This post was inspired in part by an article from Stanford (Researcher reveals how “Computer Geeks” replaced “Computer Girls”) and there is a quote from Grace Hopper that I find most interesting
As computer scientist Dr. Grace Hopper told a reporter, programming was “just like planning a dinner. You have to plan ahead and schedule everything so that it’s ready when you need it…. Women are ‘naturals’ at computer programming.”
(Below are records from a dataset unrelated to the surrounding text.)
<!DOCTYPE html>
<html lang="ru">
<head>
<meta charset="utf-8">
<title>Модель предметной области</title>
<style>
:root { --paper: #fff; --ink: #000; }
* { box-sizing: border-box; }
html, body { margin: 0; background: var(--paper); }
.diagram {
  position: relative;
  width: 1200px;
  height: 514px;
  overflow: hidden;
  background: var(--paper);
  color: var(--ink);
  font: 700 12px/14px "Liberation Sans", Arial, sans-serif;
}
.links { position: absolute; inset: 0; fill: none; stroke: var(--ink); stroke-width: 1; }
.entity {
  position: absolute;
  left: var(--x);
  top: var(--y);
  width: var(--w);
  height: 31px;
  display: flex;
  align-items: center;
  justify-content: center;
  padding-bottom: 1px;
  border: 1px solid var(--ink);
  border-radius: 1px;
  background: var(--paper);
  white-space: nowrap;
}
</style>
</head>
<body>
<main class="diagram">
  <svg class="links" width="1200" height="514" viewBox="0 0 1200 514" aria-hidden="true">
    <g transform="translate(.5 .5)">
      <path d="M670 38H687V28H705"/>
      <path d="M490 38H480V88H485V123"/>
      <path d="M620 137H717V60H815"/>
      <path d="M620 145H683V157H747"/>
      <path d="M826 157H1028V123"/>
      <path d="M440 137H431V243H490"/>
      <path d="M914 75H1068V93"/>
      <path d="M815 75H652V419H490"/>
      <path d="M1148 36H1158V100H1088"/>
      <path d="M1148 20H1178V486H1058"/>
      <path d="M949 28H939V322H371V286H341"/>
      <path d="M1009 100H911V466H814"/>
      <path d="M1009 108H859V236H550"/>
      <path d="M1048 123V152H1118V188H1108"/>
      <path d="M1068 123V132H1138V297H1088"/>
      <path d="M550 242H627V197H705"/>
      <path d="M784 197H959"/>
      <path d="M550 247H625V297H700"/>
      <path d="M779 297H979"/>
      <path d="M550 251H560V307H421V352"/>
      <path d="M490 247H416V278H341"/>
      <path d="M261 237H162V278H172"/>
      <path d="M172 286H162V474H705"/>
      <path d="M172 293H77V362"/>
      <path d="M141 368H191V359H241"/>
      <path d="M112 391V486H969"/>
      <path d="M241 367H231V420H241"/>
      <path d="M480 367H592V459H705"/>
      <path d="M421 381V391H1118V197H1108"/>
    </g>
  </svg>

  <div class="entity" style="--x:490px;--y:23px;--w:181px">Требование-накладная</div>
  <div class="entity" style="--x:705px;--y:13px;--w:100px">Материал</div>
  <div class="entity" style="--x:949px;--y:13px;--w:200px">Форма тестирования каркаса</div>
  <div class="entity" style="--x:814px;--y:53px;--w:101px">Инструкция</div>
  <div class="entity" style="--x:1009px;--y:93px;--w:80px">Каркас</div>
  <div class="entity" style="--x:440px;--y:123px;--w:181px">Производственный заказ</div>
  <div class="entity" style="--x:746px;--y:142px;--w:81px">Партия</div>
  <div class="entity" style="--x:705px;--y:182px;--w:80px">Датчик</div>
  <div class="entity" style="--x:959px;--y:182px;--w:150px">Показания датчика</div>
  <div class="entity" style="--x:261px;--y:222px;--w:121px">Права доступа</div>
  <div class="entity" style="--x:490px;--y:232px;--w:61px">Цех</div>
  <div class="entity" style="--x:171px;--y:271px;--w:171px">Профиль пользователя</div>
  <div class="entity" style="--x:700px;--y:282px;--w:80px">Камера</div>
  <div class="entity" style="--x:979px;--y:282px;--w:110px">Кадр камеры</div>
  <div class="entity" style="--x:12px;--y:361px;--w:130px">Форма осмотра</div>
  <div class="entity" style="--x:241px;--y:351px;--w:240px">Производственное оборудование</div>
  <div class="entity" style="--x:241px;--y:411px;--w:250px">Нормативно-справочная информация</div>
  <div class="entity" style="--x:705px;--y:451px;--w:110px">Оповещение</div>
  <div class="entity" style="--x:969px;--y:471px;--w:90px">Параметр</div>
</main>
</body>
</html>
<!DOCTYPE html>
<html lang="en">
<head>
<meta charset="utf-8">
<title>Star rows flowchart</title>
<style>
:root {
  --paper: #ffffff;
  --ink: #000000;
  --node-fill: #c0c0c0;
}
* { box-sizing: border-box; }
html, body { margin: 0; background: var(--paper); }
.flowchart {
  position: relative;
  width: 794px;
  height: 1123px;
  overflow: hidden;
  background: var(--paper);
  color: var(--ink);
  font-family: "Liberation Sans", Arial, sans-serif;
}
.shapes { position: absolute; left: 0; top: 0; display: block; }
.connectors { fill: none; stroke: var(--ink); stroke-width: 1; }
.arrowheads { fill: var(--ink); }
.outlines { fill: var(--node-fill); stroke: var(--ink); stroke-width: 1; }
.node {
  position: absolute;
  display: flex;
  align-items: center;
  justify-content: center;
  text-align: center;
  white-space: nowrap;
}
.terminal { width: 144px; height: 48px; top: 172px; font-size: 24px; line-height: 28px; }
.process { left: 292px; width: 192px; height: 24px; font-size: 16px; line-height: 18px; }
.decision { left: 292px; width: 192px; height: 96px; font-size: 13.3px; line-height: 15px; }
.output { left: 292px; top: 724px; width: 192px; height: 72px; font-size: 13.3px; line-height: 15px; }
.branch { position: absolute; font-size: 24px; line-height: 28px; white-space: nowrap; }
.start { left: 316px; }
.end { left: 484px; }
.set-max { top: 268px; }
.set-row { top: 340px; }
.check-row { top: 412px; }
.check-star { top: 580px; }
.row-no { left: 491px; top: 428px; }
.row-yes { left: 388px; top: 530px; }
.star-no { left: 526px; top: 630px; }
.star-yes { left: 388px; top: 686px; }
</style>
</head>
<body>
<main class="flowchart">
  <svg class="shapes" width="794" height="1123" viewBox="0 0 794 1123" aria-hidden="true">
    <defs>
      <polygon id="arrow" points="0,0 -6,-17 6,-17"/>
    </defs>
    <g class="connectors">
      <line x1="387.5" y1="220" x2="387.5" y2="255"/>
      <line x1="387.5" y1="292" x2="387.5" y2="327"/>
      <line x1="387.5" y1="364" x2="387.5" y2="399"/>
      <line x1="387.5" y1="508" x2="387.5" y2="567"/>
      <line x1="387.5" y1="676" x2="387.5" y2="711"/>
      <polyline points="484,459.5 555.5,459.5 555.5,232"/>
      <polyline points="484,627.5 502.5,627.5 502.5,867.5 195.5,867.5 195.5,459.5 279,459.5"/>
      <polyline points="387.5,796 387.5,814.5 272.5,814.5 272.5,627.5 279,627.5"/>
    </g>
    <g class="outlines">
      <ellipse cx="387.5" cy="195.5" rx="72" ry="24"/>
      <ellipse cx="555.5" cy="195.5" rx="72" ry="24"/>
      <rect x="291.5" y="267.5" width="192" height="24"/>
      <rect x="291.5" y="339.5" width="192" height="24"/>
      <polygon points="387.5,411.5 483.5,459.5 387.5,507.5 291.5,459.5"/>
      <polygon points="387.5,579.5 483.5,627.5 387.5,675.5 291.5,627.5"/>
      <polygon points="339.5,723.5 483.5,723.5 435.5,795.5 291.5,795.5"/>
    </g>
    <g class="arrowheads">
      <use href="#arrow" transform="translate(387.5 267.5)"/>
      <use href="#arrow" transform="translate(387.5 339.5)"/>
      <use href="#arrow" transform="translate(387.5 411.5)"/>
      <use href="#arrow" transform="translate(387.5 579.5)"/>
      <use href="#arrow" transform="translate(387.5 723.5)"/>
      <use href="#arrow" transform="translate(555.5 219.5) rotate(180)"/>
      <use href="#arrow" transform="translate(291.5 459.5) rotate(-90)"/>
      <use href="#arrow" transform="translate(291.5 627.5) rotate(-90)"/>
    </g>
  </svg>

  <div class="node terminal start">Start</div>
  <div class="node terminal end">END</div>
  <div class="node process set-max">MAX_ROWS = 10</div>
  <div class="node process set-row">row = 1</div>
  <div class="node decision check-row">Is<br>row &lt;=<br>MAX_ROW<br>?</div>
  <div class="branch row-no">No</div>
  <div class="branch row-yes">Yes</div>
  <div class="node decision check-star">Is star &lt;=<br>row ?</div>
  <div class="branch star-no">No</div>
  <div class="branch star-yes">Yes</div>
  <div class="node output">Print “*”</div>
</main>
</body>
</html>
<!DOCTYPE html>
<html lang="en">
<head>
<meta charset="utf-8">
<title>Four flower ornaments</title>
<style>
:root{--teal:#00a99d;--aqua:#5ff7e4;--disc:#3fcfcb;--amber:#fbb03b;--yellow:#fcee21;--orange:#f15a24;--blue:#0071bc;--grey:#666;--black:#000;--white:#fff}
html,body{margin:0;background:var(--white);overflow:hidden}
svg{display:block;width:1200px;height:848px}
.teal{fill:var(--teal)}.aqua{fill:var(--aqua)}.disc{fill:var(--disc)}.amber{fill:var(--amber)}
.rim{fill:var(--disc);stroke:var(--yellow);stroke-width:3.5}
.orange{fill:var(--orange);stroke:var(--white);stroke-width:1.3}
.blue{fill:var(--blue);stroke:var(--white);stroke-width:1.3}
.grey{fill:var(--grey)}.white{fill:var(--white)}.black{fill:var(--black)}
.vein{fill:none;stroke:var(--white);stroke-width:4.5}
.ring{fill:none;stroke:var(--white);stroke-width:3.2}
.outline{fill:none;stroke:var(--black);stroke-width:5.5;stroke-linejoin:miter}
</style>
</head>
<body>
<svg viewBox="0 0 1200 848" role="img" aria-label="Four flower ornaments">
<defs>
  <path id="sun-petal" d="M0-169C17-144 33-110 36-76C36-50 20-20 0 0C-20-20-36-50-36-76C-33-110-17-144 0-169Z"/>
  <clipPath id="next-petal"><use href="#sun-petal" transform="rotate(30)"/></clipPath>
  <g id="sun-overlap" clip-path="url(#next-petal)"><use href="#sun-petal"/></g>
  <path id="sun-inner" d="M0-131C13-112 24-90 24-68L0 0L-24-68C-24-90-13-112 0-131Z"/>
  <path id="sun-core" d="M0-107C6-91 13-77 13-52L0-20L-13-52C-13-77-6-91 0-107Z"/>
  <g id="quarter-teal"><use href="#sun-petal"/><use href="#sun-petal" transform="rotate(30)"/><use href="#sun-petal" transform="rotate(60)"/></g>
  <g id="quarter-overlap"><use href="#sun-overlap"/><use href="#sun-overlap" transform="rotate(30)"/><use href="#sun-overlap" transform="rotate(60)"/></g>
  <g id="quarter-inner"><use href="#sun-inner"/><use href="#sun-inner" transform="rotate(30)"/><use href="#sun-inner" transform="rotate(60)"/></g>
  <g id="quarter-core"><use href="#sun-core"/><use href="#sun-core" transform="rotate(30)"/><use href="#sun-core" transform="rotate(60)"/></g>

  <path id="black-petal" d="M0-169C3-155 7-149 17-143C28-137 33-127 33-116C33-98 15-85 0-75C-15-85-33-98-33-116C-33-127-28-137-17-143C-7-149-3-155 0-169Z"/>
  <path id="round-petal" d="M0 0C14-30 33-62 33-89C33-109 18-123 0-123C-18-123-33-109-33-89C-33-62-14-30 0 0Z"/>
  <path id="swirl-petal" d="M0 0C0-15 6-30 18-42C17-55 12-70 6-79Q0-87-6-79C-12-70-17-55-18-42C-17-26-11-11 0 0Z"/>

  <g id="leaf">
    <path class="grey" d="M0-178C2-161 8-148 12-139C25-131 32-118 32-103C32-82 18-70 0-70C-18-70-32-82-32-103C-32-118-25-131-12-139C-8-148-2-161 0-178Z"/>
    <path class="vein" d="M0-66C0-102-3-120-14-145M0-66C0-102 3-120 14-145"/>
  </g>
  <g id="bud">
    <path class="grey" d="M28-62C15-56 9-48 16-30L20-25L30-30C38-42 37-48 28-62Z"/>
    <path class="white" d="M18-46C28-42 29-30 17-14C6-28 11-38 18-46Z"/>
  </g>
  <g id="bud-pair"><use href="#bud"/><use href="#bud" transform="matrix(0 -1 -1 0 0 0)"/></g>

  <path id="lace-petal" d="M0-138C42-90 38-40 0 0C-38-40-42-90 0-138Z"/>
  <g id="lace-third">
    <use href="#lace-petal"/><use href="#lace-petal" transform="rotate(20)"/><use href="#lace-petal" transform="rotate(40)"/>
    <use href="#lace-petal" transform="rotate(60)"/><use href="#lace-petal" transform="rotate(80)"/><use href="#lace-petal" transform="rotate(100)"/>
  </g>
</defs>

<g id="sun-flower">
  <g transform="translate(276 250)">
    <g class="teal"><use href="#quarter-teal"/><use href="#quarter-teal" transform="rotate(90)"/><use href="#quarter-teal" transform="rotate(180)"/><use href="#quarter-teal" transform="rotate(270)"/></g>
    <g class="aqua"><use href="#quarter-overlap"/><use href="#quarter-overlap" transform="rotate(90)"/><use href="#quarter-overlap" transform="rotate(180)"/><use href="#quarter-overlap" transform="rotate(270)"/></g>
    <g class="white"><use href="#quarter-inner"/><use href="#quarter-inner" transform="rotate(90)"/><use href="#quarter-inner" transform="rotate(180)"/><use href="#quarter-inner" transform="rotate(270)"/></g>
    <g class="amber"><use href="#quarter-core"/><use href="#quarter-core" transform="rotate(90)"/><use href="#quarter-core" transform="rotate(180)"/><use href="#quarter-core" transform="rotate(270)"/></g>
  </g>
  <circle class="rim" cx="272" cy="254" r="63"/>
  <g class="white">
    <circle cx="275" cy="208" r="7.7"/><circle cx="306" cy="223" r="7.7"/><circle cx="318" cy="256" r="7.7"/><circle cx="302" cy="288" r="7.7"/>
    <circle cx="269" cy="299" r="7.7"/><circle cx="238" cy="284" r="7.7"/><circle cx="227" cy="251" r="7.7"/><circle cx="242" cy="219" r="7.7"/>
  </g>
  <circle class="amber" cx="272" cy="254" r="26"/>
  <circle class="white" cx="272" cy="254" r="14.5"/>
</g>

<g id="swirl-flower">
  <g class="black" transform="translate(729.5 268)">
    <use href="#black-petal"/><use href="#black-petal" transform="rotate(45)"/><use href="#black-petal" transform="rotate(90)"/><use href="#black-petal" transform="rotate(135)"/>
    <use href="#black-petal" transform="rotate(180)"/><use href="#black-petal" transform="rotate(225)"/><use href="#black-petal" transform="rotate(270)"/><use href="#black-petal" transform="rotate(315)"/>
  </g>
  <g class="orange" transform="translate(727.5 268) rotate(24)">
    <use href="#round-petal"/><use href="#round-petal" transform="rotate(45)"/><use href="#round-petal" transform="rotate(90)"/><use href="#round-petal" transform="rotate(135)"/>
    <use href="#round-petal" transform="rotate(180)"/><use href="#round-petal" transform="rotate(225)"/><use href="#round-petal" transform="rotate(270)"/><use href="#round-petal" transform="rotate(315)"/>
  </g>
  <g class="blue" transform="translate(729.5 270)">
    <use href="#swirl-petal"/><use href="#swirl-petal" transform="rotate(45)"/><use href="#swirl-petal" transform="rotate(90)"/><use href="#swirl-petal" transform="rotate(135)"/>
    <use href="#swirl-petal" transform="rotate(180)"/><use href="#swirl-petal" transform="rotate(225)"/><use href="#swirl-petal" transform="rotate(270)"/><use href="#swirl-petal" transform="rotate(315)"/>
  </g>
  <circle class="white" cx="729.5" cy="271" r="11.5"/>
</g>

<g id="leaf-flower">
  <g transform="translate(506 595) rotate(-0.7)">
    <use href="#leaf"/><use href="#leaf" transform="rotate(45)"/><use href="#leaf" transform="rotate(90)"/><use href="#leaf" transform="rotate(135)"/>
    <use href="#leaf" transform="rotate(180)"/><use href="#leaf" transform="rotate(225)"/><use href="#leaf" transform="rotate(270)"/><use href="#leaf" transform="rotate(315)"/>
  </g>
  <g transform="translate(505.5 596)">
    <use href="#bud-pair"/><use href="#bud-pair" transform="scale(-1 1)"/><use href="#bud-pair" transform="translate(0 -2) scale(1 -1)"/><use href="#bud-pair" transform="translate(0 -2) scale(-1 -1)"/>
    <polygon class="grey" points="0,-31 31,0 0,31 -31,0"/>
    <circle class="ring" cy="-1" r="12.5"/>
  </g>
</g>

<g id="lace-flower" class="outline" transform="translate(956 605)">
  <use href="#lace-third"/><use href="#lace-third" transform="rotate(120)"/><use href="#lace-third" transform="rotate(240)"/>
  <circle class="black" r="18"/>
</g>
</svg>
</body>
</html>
Naturals? Maybe or maybe not. But we do force women at an early age to plan. The women I went to college with and the women I have worked with in programming jobs were all planners. My wife was a professional programmer for a number of years. Her programs pretty much always worked the first time. She was not interested in debugging. She was interested in getting things to work the first time. And so it goes. When I was teaching I saw a lot of boys (not all but a lot) programming by the “ready, fire, aim” method. Start throwing code together, check it, fix it, check it, check what the result should be and fix some more. Bug? Throw in some code and see if it fixes the problem. Girls did not follow this pattern as often. Think things out, understand the problem, plan a solution, code. test, hand in and go on with their lives.
Some days when I listen to debates about computer science vs. computer engineering I wonder if the solution is just to get more women back in the field? We are seeing tools that are designed to teach and interest, interest perhaps being the more important thing, young women in programming. The man who got Kodu rolling has a daughter as do several of his team. It is no accident that the graphics are girl friendly (while not turning young boys off either). Alice has been used, especially story telling Alice, with good results with girls. Young girls seem to love building robots with Pico Crickets among other tools. I have heard about a lot of middle school girls getting into programming through FIRST Lego league as well. The thing may be to not scare them away later.
Either way I think we need them. I do not think our male dominated ‘throw a lot of code against the wall” sort of design works. It may get us there eventually but it is wasteful of time. money and energy. Oh girls are not the whole answer. There are girls who “program like boys” and boys who “program like girls” but are we getting the right mix? I don’t think so. And besides we clearly don’t have enough top programmers (Computer science grads fielding 'multiple job offers') and if as many girls as boys went into the field we’d be a lot closer to having what we need. Plus we know that mixed gender times are more creative, productive and (at least in my opinion) more fun to work in.